Here's an example that highlights some of practical problems with an orientational approach. It comes from the New American School's large whole-school reform initiative of the late 90's. It comes from a teacher in a lower-socioeconomic school who was part of a whole school reform design.
She stated that many [students] came from unstructured home environments and thus needed more orderly classroom experiences.
[I]t would work probably better with a group of kids that are on grade level, that have a lot of self-control...If the come from a home where there is no structure, [and] they come into a classroom where there is no structure...that's the problem. But I really feel, and I might be wrong, that this works with a different population much better than what it has worked with our students.
Teachers at a CON [specific reform design type] school stated that their design units had to be "modified" to address their student's basic skill needs. (Berends, et. al. 2002, pp. 114)So, does this represent a small-group orientation which is concerned about customizing/optimizing things for the contexts of a particular group - say the disadvantaged students in the class. Or, does it represent a large-group orientation which is concerned about the hidden curriculum of institutionalized education - say student should learn the value of order and structure?
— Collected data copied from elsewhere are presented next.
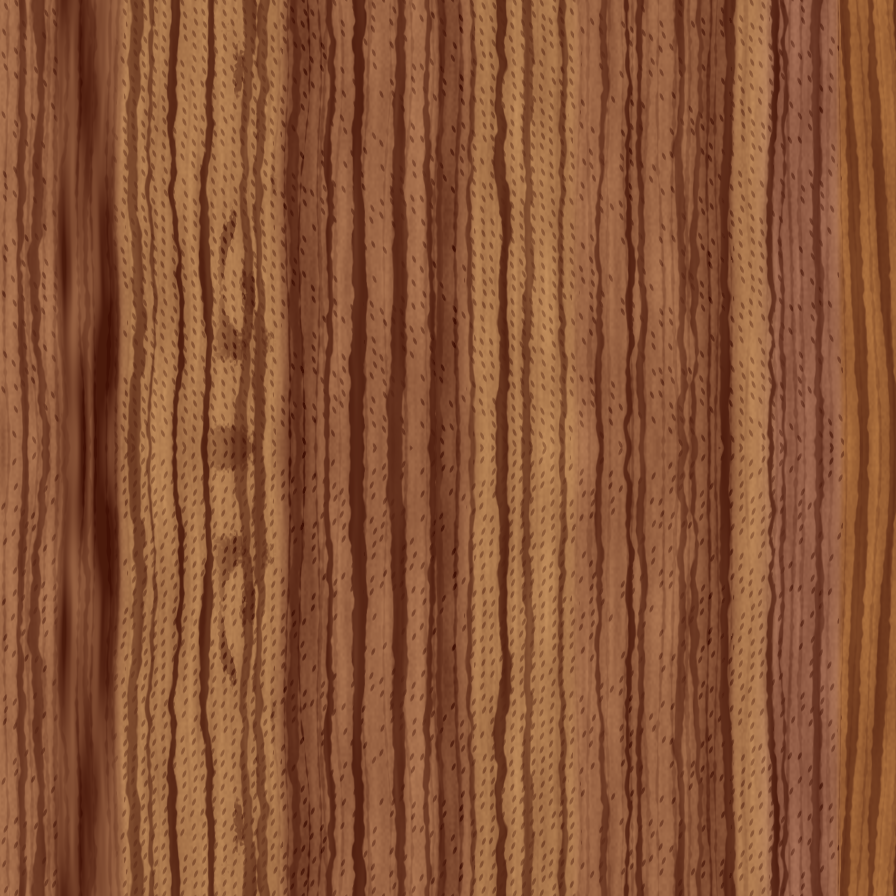
A Shadertoy shader for this texture:

```glsl
// Zebrawood veneer: upright dark veins with ragged edges over tan wood.
// Jittered columns give the veins, a staggered grid gives the pores, and
// stretched value noise gives the fibres; both halves mirror at mid height.

const vec3 DARK_WOOD = vec3(0.29, 0.10, 0.045);
const vec3 LIGHT_WOOD = vec3(0.72, 0.50, 0.345);
const vec3 PINK_TINT = vec3(-0.01, -0.01, 0.035);
const vec3 ORANGE_TINT = vec3(0.015, -0.01, -0.075);
const vec3 YELLOW_TINT = vec3(0.0, 0.015, -0.015);
const float BASE_TONE = 0.77;
const float PALE_LIFT = 0.15;
const float VEIN_TONE = 0.10;
const float VEIN_COUNT = 31.0;
const float VEIN_HALF_WIDTH = 0.0042;
const float HAIR_COUNT = 64.0;
const float HAIR_HALF_WIDTH = 0.0013;
const float EDGE = 0.0013;
const vec2 PORE_GRID = vec2(90.0, 75.0);
const vec2 PORE_RADII = vec2(0.0019, 0.0042);
const float PORE_SLANT = -0.35;
const float PORE_DEPTH = 0.36;

float hash(vec2 p) {
    vec3 q = fract(p.xyx * 0.1031);
    q += dot(q, q.yzx + 33.33);
    return fract((q.x + q.y) * q.z);
}

float noise(vec2 p) {
    vec2 i = floor(p), f = fract(p);
    f = f * f * (3.0 - 2.0 * f);
    return mix(mix(hash(i), hash(i + vec2(1, 0)), f.x),
               mix(hash(i + vec2(0, 1)), hash(i + vec2(1, 1)), f.x), f.y);
}

// Soft upright band: 1 inside, 0 outside
float band(float x, float centre, float halfWidth, float blur) {
    return 1.0 - smoothstep(halfWidth - blur, halfWidth + blur, abs(x - centre));
}

// x: vein core, y: faint halo around it
vec2 veins(vec2 p, float count, float halfWidth, float jag, float seed) {
    vec2 ink = vec2(0.0);
    float edge = max(EDGE, 0.7 / iResolution.x);
    float ragged = 0.0024 * (noise(p * vec2(150.0, 130.0) + seed) - 0.5);
    for (int k = -1; k <= 1; k++) {
        float cell = floor(p.x * count) + float(k);
        float place = hash(vec2(cell, seed) + 11.0);
        float size = hash(vec2(cell, seed) + 47.0);
        float lane = cell * 7.3 + seed;
        float centre = (cell + 0.5 + 0.8 * (place - 0.5)) / count;
        centre += 0.010 * (noise(vec2(lane, p.y * 5.0)) - 0.5);
        centre += jag * (noise(vec2(lane + 3.0, p.y * 42.0)) - 0.5);
        float swell = 0.5 + noise(vec2(lane + 5.0, p.y * 10.0));
        float d = abs(p.x - centre) - halfWidth * (0.4 + 1.1 * size) * swell + ragged;
        float strength = 0.6 + 0.4 * hash(vec2(cell, seed) + 83.0);
        float core = 1.0 - smoothstep(-edge, edge, d);
        float halo = exp(-max(d, 0.0) / (1.2 * halfWidth));
        ink = max(ink, strength * vec2(core, halo));
    }
    return ink;
}

// Short slanted dashes, one at most in each grid cell
float pores(vec2 p, float density) {
    vec2 g = p * PORE_GRID;
    g.y += 9.0 * hash(vec2(floor(g.x), 3.0));
    vec2 id = floor(g);
    vec2 offset = vec2(hash(id + 31.0), hash(id + 57.0)) - 0.5;
    vec2 d = (fract(g) - 0.5 - offset * vec2(0.4, 0.2)) / PORE_GRID;
    d.x -= PORE_SLANT * d.y;
    float dash = 1.0 - smoothstep(0.55, 1.3, length(d / PORE_RADII));
    return dash * step(hash(id + 17.0), density);
}

void mainImage(out vec4 fragColor, in vec2 fragCoord) {
    vec2 p = fragCoord / iResolution.xy;
    p.y = abs(p.y - 0.5);

    // Zones across the board
    float x = p.x + 0.008 * (noise(vec2(p.x * 5.0, p.y * 7.0)) - 0.5);
    float pale = max(band(x, 0.225, 0.09, 0.012), band(x, 0.585, 0.058, 0.01));
    pale = max(pale, 0.8 * band(x, 0.842, 0.022, 0.008));
    float fibrous = band(x, 0.098, 0.034, 0.007);
    float shade = max(band(x, 0.338, 0.02, 0.013), band(x, 0.502, 0.013, 0.009));
    shade = max(shade, 0.7 * band(x, 0.802, 0.019, 0.01));
    float pink = band(x, 0.895, 0.04, 0.015);
    float orange = smoothstep(0.934, 0.942, x);

    // Shared grain flow, bowed in the orange strip
    vec2 q = vec2(x + orange * 0.07 * p.y * p.y, p.y);
    float fibre = noise(vec2(q.x * 260.0, q.y * 16.0));
    float streak = noise(vec2(q.x * 120.0, q.y * 5.0));
    float cloud = noise(vec2(q.x * 34.0, q.y * 11.0));
    float fuzz = noise(p * vec2(420.0, 260.0));

    // Tan ground
    float tone = BASE_TONE + PALE_LIFT * pale - 0.05 * pink;
    tone += 0.13 * (fibre - 0.5) + 0.15 * (streak - 0.5);
    tone += 0.13 * (cloud - 0.5) + 0.09 * (fuzz - 0.5);
    tone -= shade * (0.16 + 0.34 * streak);

    // Smoky fibrous strip with dark blotches
    float smoke = noise(vec2(q.x * 45.0, q.y * 9.0 + 4.0));
    float strip = 0.72 * streak + 0.22 * fibre - 0.45 * smoke + 0.12;
    strip -= 0.22 * exp(-pow((p.y - 0.1) / 0.05, 2.0));
    tone = mix(tone, clamp(strip, 0.0, 0.75), fibrous);

    // Pores, torn flecks, hairlines and main veins
    tone -= PORE_DEPTH * pores(p, 0.35 + 0.6 * pale - 0.35 * orange) * (1.0 - fibrous);
    float torn = noise(vec2(q.x * 75.0 + 2.0 * cloud, q.y * 17.0)) + 0.2 * (fuzz - 0.5);
    tone -= 0.42 * smoothstep(0.66, 0.8, torn) * band(x, 0.275, 0.035, 0.015);
    vec2 hair = veins(q, HAIR_COUNT, HAIR_HALF_WIDTH, 0.0015, 5.0);
    tone -= hair.x * (0.20 + 0.2 * shade) * (1.0 - 0.6 * pale);
    float jag = mix(0.0055, 0.001, orange);
    vec2 vein = veins(q, VEIN_COUNT, VEIN_HALF_WIDTH, jag, 2.0);
    tone -= 0.13 * vein.y * (1.0 - fibrous);
    float veinTone = VEIN_TONE + 0.20 * (streak - 0.3) + 0.12 * (fibre - 0.5);
    tone = mix(tone, min(tone, veinTone), vein.x * (1.0 - 0.4 * fibrous));

    vec3 color = mix(DARK_WOOD, LIGHT_WOOD, clamp(tone, -0.08, 1.12));
    color += (PINK_TINT * pink + ORANGE_TINT * orange + YELLOW_TINT * pale) * clamp(tone, 0.0, 1.0);
    fragColor = vec4(clamp(color, 0.0, 1.0), 1.0);
}
```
Obviously such dichotomous questions are ill-formed. First off, intentions matter much less than behaviour. Behaviour matters much less than fitness. Short-term fitness matters much less than long-term fitness which incorporates anti-fragility concerns.
Berends, M., Bodilly, S., Kirby, S. (2002). Facing the Challenges of Whole-School Reform: New American Schools After a Decade. RAND, Santa Monica California.